Baba Baghel Singh turned his attention towards the cis-Yamuna territories. Soon the Sikhs were invading territories in Delhi and beyond, including Meerut, Awadh, collecting tribute from the Nawabs of each area. He is celebrated in Sikh history as the vanquisher of Mughal Delhi.On 8 March 1783, Baghel Singh and Jassa Singh Ahluwalia encamped at a place later named as Tis Hazari, after the 30,000 troops of the Buddha Dal that were present there. This location has become synomous with the name of Baghel Singh. On the 11th of March 1783, the Khalsa forces composed of Buddha Dal chief, Jassa Singh Ahluwalia and Baba Baghel Singh entered the Red Fort(Lal Quila) in Delhi and occupied the Diwan-i-Am (Hall of Public Audience). The Mughal Ruler, Shah Alam II had no option but to surrender to the Khalsa armies. The forces of Jassa Singh Ramgharia were also present and took away the infamous ‘sill’ of platform of the Mughal ruler.

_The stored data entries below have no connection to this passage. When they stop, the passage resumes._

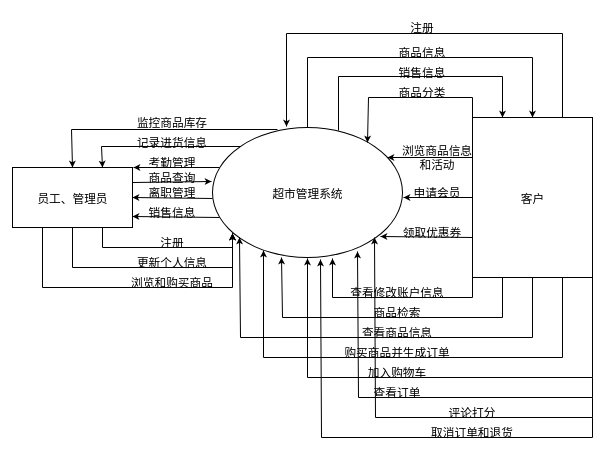
<!DOCTYPE html>
<html lang="zh-CN">
<head>
<meta charset="utf-8">
<title>超市管理系统</title>
<style>
:root { --ink: #000; --paper: #fff; }
* { box-sizing: border-box; }
html, body { margin: 0; overflow: hidden; background: var(--paper); }
.diagram {
  position: relative; width: 612px; height: 459px; overflow: hidden;
  background: var(--paper); color: var(--ink);
  font: 11.7px/14px "Noto Sans CJK SC", "Noto Sans", sans-serif;
}
.flows { position: absolute; inset: 0; display: block; }
.flows .line { fill: none; stroke: var(--ink); stroke-width: 1; }
.flows .arrow { marker-end: url(#arrowhead); }
.node {
  position: absolute; display: flex; align-items: center; justify-content: center;
  border: 1px solid var(--ink); background: var(--paper); white-space: nowrap;
}
.staff { left: 12px; top: 167px; width: 121px; height: 61px; }
.system { left: 212px; top: 127px; width: 191px; height: 131px; border-radius: 50%; }
.customer { left: 472px; top: 117px; width: 121px; height: 161px; }
.label {
  position: absolute; left: var(--x); top: var(--y);
  transform: translate(-50%, -50%); white-space: nowrap; text-align: center;
}
</style>
</head>
<body>
<main class="diagram">
  <div class="node staff">员工、管理员</div>
  <div class="node system">超市管理系统</div>
  <div class="node customer">客户</div>

  <svg class="flows" width="612" height="459" viewBox="0 0 612 459" aria-hidden="true">
    <defs>
      <marker id="arrowhead" markerUnits="userSpaceOnUse" markerWidth="9" markerHeight="9" refX="8" refY="4" orient="auto">
        <path d="M8 4L1 .5L2.8 4L1 7.5Z"/>
      </marker>
    </defs>
    <g class="customer-top" transform="translate(.5 .5)">
      <path class="line arrow" d="M562 117V33H286V126"/>
      <path class="line arrow" d="M307 127V57H532V117"/>
      <path class="line arrow" d="M338 130V76H502V117"/>
      <path class="line arrow" d="M472 117V97H368L367 142"/>
    </g>
    <g class="customer-side" transform="translate(.5 .5)">
      <path class="line arrow" d="M472 157H387"/>
      <path class="line arrow" d="M472 197H403"/>
      <path class="line arrow" d="M472 237L380 236"/>
    </g>
    <g class="customer-bottom" transform="translate(.5 .5)">
      <path class="line arrow" d="M472 277V297H332V258"/>
      <path class="line arrow" d="M502 277V317H282L281 257"/>
      <path class="line arrow" d="M532 277V337H240L239 237"/>
      <path class="line arrow" d="M562 277V357H263V250"/>
      <path class="line arrow" d="M592 277V377H307V258"/>
      <path class="line arrow" d="M592 377V397H358L357 251"/>
      <path class="line arrow" d="M592 397V417H375L374 237"/>
      <path class="line arrow" d="M592 417V437H321L320 259"/>
    </g>
    <g class="staff-top" transform="translate(.5 .5)">
      <path class="line arrow" d="M277 129H71L72 167"/>
      <path class="line arrow" d="M240 146H101L102 167"/>
    </g>
    <g class="staff-side" transform="translate(.5 .5)">
      <path class="line arrow" d="M219 167H133"/>
      <path class="line arrow" d="M132 182L211 181"/>
      <path class="line arrow" d="M212 198L132 197"/>
      <path class="line arrow" d="M219 217L132 216"/>
    </g>
    <g class="staff-bottom" transform="translate(.5 .5)">
      <path class="line arrow" d="M102 227V247H232V233"/>
      <path class="line arrow" d="M72 227V267H232V233"/>
      <path class="line arrow" d="M42 227V287H232V233"/>
    </g>
  </svg>

  <span class="label" style="--x:422px;--y:27px">注册</span>
  <span class="label" style="--x:422px;--y:52px">商品信息</span>
  <span class="label" style="--x:422px;--y:72px">销售信息</span>
  <span class="label" style="--x:422px;--y:92px">商品分类</span>
  <span class="label" style="--x:437px;--y:157px">浏览商品信息<br>和活动</span>
  <span class="label" style="--x:437px;--y:192px">申请会员</span>
  <span class="label" style="--x:432px;--y:232px">领取优惠券</span>

  <span class="label" style="--x:397px;--y:292px">查看修改账户信息</span>
  <span class="label" style="--x:397px;--y:312px">商品检索</span>
  <span class="label" style="--x:397px;--y:332px">查看商品信息</span>
  <span class="label" style="--x:397px;--y:352px">购买商品并生成订单</span>
  <span class="label" style="--x:397px;--y:372px">加入购物车</span>
  <span class="label" style="--x:397px;--y:392px">查看订单</span>
  <span class="label" style="--x:472px;--y:412px">评论打分</span>
  <span class="label" style="--x:472px;--y:432px">取消订单和退货</span>

  <span class="label" style="--x:172px;--y:122px">监控商品库存</span>
  <span class="label" style="--x:172px;--y:142px">记录进货信息</span>
  <span class="label" style="--x:172px;--y:162px">考勤管理</span>
  <span class="label" style="--x:172px;--y:177px">商品查询</span>
  <span class="label" style="--x:172px;--y:192px">离职管理</span>
  <span class="label" style="--x:172px;--y:212px">销售信息</span>
  <span class="label" style="--x:172px;--y:242px">注册</span>
  <span class="label" style="--x:172px;--y:262px">更新个人信息</span>
  <span class="label" style="--x:172px;--y:282px">浏览和购买商品</span>
</main>
</body>
</html>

Sikhs marching to the Red fort in 2014 to mark Delhi Fateh Diwas
Baghel Singh remained in Delhi and built seven Gurudwaras to mark Sikh interests: Gurdwara Mata Sundri, Gurdwara Bangla Sahib, Gurdwara Bala Sahib,Gurdwara Rakab Ganj,Gurdwara Sis Ganj, Gurdwara Moti Bagh, and Gurdwara Majnu Ka Tilla. The Khalsa as part of their negotiations received taxes from the Mughals, Warren Hasting, Governor-General of India(1773 to 1785) recorded in a minute presented to his council:
‘While I was in Lucknow, they (Sikhs) carried their depredations to the very suburbs of Delhi, where two of their officers actually reside in a quarter called Subzi Mandi, which is chiefly occupied by shopkeepers, for the double purpose of levying their rauky (which is the name given to that contribution) and of protecting the inhabitants from the marauders of their own nations.’
Seven Gurdwaras built by Baba Baghel Singh in Delhi.
The SMI is working on rare documents related to takeover of Delhi by the Khalsa and preliminary work shows how anxious the the British were when Baghel Singh took over Delhi.
The Delhi Sikh Gurdwara Management committee (DSGMC) will organise a two-day commemorative event Delhi Fateh Diwas on the 12th-13th March to mark the Khalsa’s victory on Delhi in 1783.